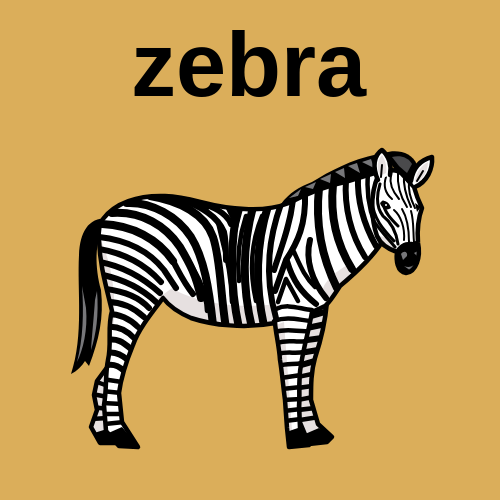
<!DOCTYPE html>
<html lang="en">
<head>
<meta charset="utf-8">
<title>zebra</title>
<style>
:root { --sand: #dbae5a; --ink: #000; --coat: #fff; --shade: #e6e0e0; --grey: #77777a; --dark-grey: #4a4a4c; }
* { box-sizing: border-box; }
html, body { margin: 0; overflow: hidden; }
.card { position: relative; width: 500px; height: 500px; background: var(--sand); overflow: hidden; }
.word { position: absolute; top: 20px; left: 0; width: 497px; margin: 0; text-align: center; font: bold 90px/90px "Liberation Sans", Arial, sans-serif; color: var(--ink); }
.zebra { position: absolute; inset: 0; }
.outline { fill: none; stroke: var(--ink); stroke-width: 4.5; stroke-linejoin: round; stroke-linecap: round; }
.coat { fill: var(--coat); }
.shade { fill: var(--shade); }
.ink { fill: var(--ink); }
.grey { fill: var(--grey); }
.dark-grey { fill: var(--dark-grey); }
.stripes { fill: none; stroke: var(--ink); stroke-linecap: round; stroke-linejoin: round; }
.wide { stroke-width: 8; }
.medium { stroke-width: 6; }
.narrow { stroke-width: 4.5; }
.fine { stroke-width: 2; }
</style>
</head>
<body>
<main class="card">
<h1 class="word">zebra</h1>
<svg class="zebra" width="500" height="500" viewBox="0 0 500 500" role="img" aria-label="Zebra standing, facing right">
<defs>
<path id="body-shape" d="M103 219C115 203 138 195 165 196C195 197 208 208 245 209C265 210 279 207 289 203C306 194 325 186 345 182L378 172L400 195L382 242C372 258 352 276 340 286C333 297 329 303 325 306L312 312C309 330 304 345 301 365C298 380 300 395 299 406L300 428L309 445L289 447L287 428L285 400C283 385 282 372 280 360C279 345 276 335 275 323C245 329 212 325 191 318C177 312 169 306 163 298C150 315 138 330 133 345C126 362 121 378 119 393L122 422L138 447L119 446L106 431L104 405C107 388 105 375 108 360C112 342 107 328 112 311C105 282 100 265 99 240C98 230 100 223 103 219Z"/>
<path id="hind-far-shape" d="M108 366L97 381L94 395L97 410L91 427L100 443H116L108 428L106 405Z"/>
<path id="fore-far-shape" d="M304 310L327 302C325 325 321 340 315 358C311 372 311 385 311 400L318 424L332 437L327 442L309 444L299 420L299 375Z"/>
<path id="head-shape" d="M378 176C385 170 396 168 402 174L414 187C417 198 420 204 422 208C419 216 417 230 418 243C421 257 416 272 406 273C397 272 396 260 397 252C388 249 380 243 377 236C372 222 369 196 378 176Z"/>
<clipPath id="body-clip"><use href="#body-shape"/></clipPath>
<clipPath id="hind-far-clip"><use href="#hind-far-shape"/></clipPath>
<clipPath id="fore-far-clip"><use href="#fore-far-shape"/></clipPath>
<clipPath id="head-clip"><use href="#head-shape"/></clipPath>
</defs>

<g id="tail">
<path class="ink" d="M107 218C88 218 80 232 79 255C77 290 84 335 71 374C77 371 82 366 85 361L89 366C99 340 104 318 101 290C95 268 94 240 105 228Z"/>
<path class="grey" d="M82 286C84 312 83 340 77 362C83 350 88 330 86 308ZM97 291C99 315 96 335 91 350C92 335 94 315 95 300Z"/>
</g>

<g id="far-hind-leg">
<use href="#hind-far-shape" class="shade"/>
<g clip-path="url(#hind-far-clip)">
<path class="stripes narrow" d="M94 381L108 386M92 394L108 397M92 407L108 409M90 419L108 418"/>
<path class="ink" d="M94 433L107 429L118 445H98Z"/>
</g>
<use href="#hind-far-shape" class="outline"/>
</g>

<g id="far-foreleg">
<use href="#fore-far-shape" class="shade"/>
<g clip-path="url(#fore-far-clip)">
<path class="stripes medium" d="M304 318L328 311M302 329L326 324M300 341L322 338M300 353L318 350M298 366L315 361"/>
<path class="stripes narrow" d="M298 377L312 374M298 388L312 386M298 400L313 397M298 410L315 408M300 420L319 417"/>
<path class="ink" d="M305 434L319 428L334 437L328 445L308 446Z"/>
</g>
<use href="#fore-far-shape" class="outline"/>
</g>

<g id="mane">
<path class="ink" d="M281 204C289 193 299 187 312 182C330 171 350 160 378 154L386 174L348 184C325 188 307 196 289 205Z"/>
<path class="grey" d="M289 198L301 189L298 196ZM305 187L316 182L313 189ZM320 179L331 174L330 183ZM335 172L344 168L345 178ZM348 166L357 163L360 173ZM362 162L371 159L374 168Z"/>
</g>

<g id="body">
<use href="#body-shape" class="coat"/>
<g clip-path="url(#body-clip)">
<path class="shade" d="M156 300L172 288C190 300 230 310 278 304V332H200ZM100 238C112 265 117 295 113 330L106 300ZM330 304C312 290 330 275 352 262L346 290ZM276 325L284 322L292 430H285Z"/>
<g class="stripes wide">
<path d="M127 203C152 202 177 216 191 237C204 258 209 288 213 325"/>
<path d="M112 213C142 211 166 226 180 247C190 264 196 275 201 298"/>
<path d="M102 224C132 225 158 239 173 261"/>
<path d="M150 196C180 201 205 214 213 237C221 261 220 292 226 328"/>
<path d="M238 206C231 238 229 282 239 328"/>
<path d="M253 207C244 240 241 282 252 328"/>
<path d="M268 206C258 238 253 276 264 326"/>
<path d="M319 188C315 226 322 258 337 288"/>
<path d="M333 184C330 215 337 245 352 269"/>
</g>
<g class="stripes medium">
<path d="M173 261C180 274 184 283 193 294"/>
<path d="M99 237C126 240 149 251 164 270L176 288"/>
<path d="M99 249C123 253 144 263 161 282"/>
<path d="M100 262C121 266 140 275 160 293"/>
<path d="M103 275C121 279 139 286 156 302"/>
<path d="M106 289C122 291 138 296 149 308"/>
<path d="M108 302C121 302 133 307 144 317"/>
<path d="M108 314C120 314 129 318 138 327"/>
<path d="M108 327C118 326 126 330 134 338"/>
<path d="M107 340C117 338 123 342 131 349"/>
<path d="M106 353C114 351 121 354 128 360"/>
<path d="M104 366C112 363 119 366 124 371"/>
<path d="M171 194C190 204 215 210 224 232C226 240 226 250 226 260"/>
<path d="M196 201C213 207 226 212 231 224"/>
<path d="M281 204C270 235 263 272 276 318"/>
<path d="M293 200C290 226 281 248 274 270"/>
<path d="M305 194C306 224 298 242 286 260L275 291"/>
<path d="M287 261C293 281 301 292 316 304"/>
<path d="M310 240C305 260 312 281 326 298"/>
<path d="M346 180C344 207 351 235 365 257"/>
<path d="M358 176C357 200 363 223 376 246"/>
</g>
<g class="stripes narrow">
<path d="M102 379L122 382M102 391L121 393M102 403L122 404M103 414L123 414M105 424L124 422"/>
<path d="M368 174C366 196 371 218 381 236"/>
<path d="M294 252C300 265 304 276 315 287M278 302L286 279L298 301M276 309C288 303 300 309 312 310"/>
<path d="M274 321C287 316 299 320 311 321M275 332C287 328 298 332 309 331M277 343C288 339 296 343 306 341M278 354C287 351 295 354 304 352M279 366C287 363 294 365 302 363"/>
<path d="M281 378L301 375M282 389L301 387M283 400L301 399M284 411L301 409M285 421L301 419"/>
<path d="M183 252C194 269 206 287 207 311M218 222C224 250 231 267 232 302M246 216C238 240 237 260 239 281M262 216C252 240 249 270 256 301"/>
</g>
<path class="ink" d="M104 435L122 427L141 449H118ZM286 432L301 427L312 447H287ZM180 194L206 213L213 204ZM226 209L237 232L243 209Z"/>
</g>
<use href="#body-shape" class="outline"/>
</g>

<g id="head">
<path class="ink" d="M384 153C397 149 412 152 417 165L411 185L397 173Z"/>
<path class="dark-grey" d="M392 157C400 155 408 157 412 164L407 173L399 166Z"/>
<use href="#head-shape" class="coat"/>
<g clip-path="url(#head-clip)">
<path class="shade" d="M378 236C390 237 397 243 398 254L390 253Z"/>
<g class="stripes fine">
<path d="M398 172C397 184 400 196 407 207M404 174C403 185 406 196 411 207M409 181C408 190 411 200 415 208M391 175C389 184 393 192 399 199"/>
<path d="M386 177C383 186 385 193 392 199M394 210C401 216 405 228 404 240M402 209C408 219 409 230 409 242M411 211C414 221 413 232 414 242"/>
<path stroke-width="3" d="M380 184C376 197 376 207 383 216C391 222 396 231 398 244M383 202C384 212 391 219 398 226M372 202C374 219 382 228 394 241M373 219C378 229 386 236 395 247"/>
</g>
<path class="ink" d="M395 252C398 244 406 241 413 242L421 239L423 276H396Z"/>
<path class="grey" d="M401 254C404 250 408 252 407 256L403 260ZM414 253L418 251L418 257ZM404 266C408 268 412 267 415 264L411 271Z"/>
</g>
<use href="#head-shape" class="outline"/>
<path class="ink" d="M380 203C383 199 389 201 391 208C387 211 382 209 380 203ZM415 203L421 207L417 212Z"/>
<circle class="coat" cx="386" cy="205" r="1"/>
<g id="ears">
<path class="coat" d="M378 180C372 167 374 155 382 150C389 156 392 166 390 175Z"/>
<path class="shade" d="M380 176C376 167 378 159 382 155C386 161 387 168 386 173Z"/>
<path class="outline" d="M378 180C372 167 374 155 382 150C389 156 392 166 390 175"/>
<path class="coat" d="M411 181C413 168 420 160 432 157C433 169 427 182 415 187Z"/>
<path class="shade" d="M415 181C417 171 422 165 428 162C428 171 423 179 416 183Z"/>
<path class="outline" d="M411 181C413 168 420 160 432 157C433 169 427 182 415 187"/>
<path class="stripes fine" d="M381 177L382 165M417 181L423 171"/>
</g>
</g>
</svg>
</main>
</body>
</html>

☆ ☆ ☆ ☆ ☆ ☆ ☆

PROBLEM STATEMENT =
Only the lines containing "shade" are needed; pull them out of the listing.

SOLVED EXERCISE =
:root { --sand: #dbae5a; --ink: #000; --coat: #fff; --shade: #e6e0e0; --grey: #77777a; --dark-grey: #4a4a4c; }
.shade { fill: var(--shade); }
<use href="#hind-far-shape" class="shade"/>
<use href="#fore-far-shape" class="shade"/>
<path class="shade" d="M156 300L172 288C190 300 230 310 278 304V332H200ZM100 238C112 265 117 295 113 330L106 300ZM330 304C312 290 330 275 352 262L346 290ZM276 325L284 322L292 430H285Z"/>
<path class="shade" d="M378 236C390 237 397 243 398 254L390 253Z"/>
<path class="shade" d="M380 176C376 167 378 159 382 155C386 161 387 168 386 173Z"/>
<path class="shade" d="M415 181C417 171 422 165 428 162C428 171 423 179 416 183Z"/>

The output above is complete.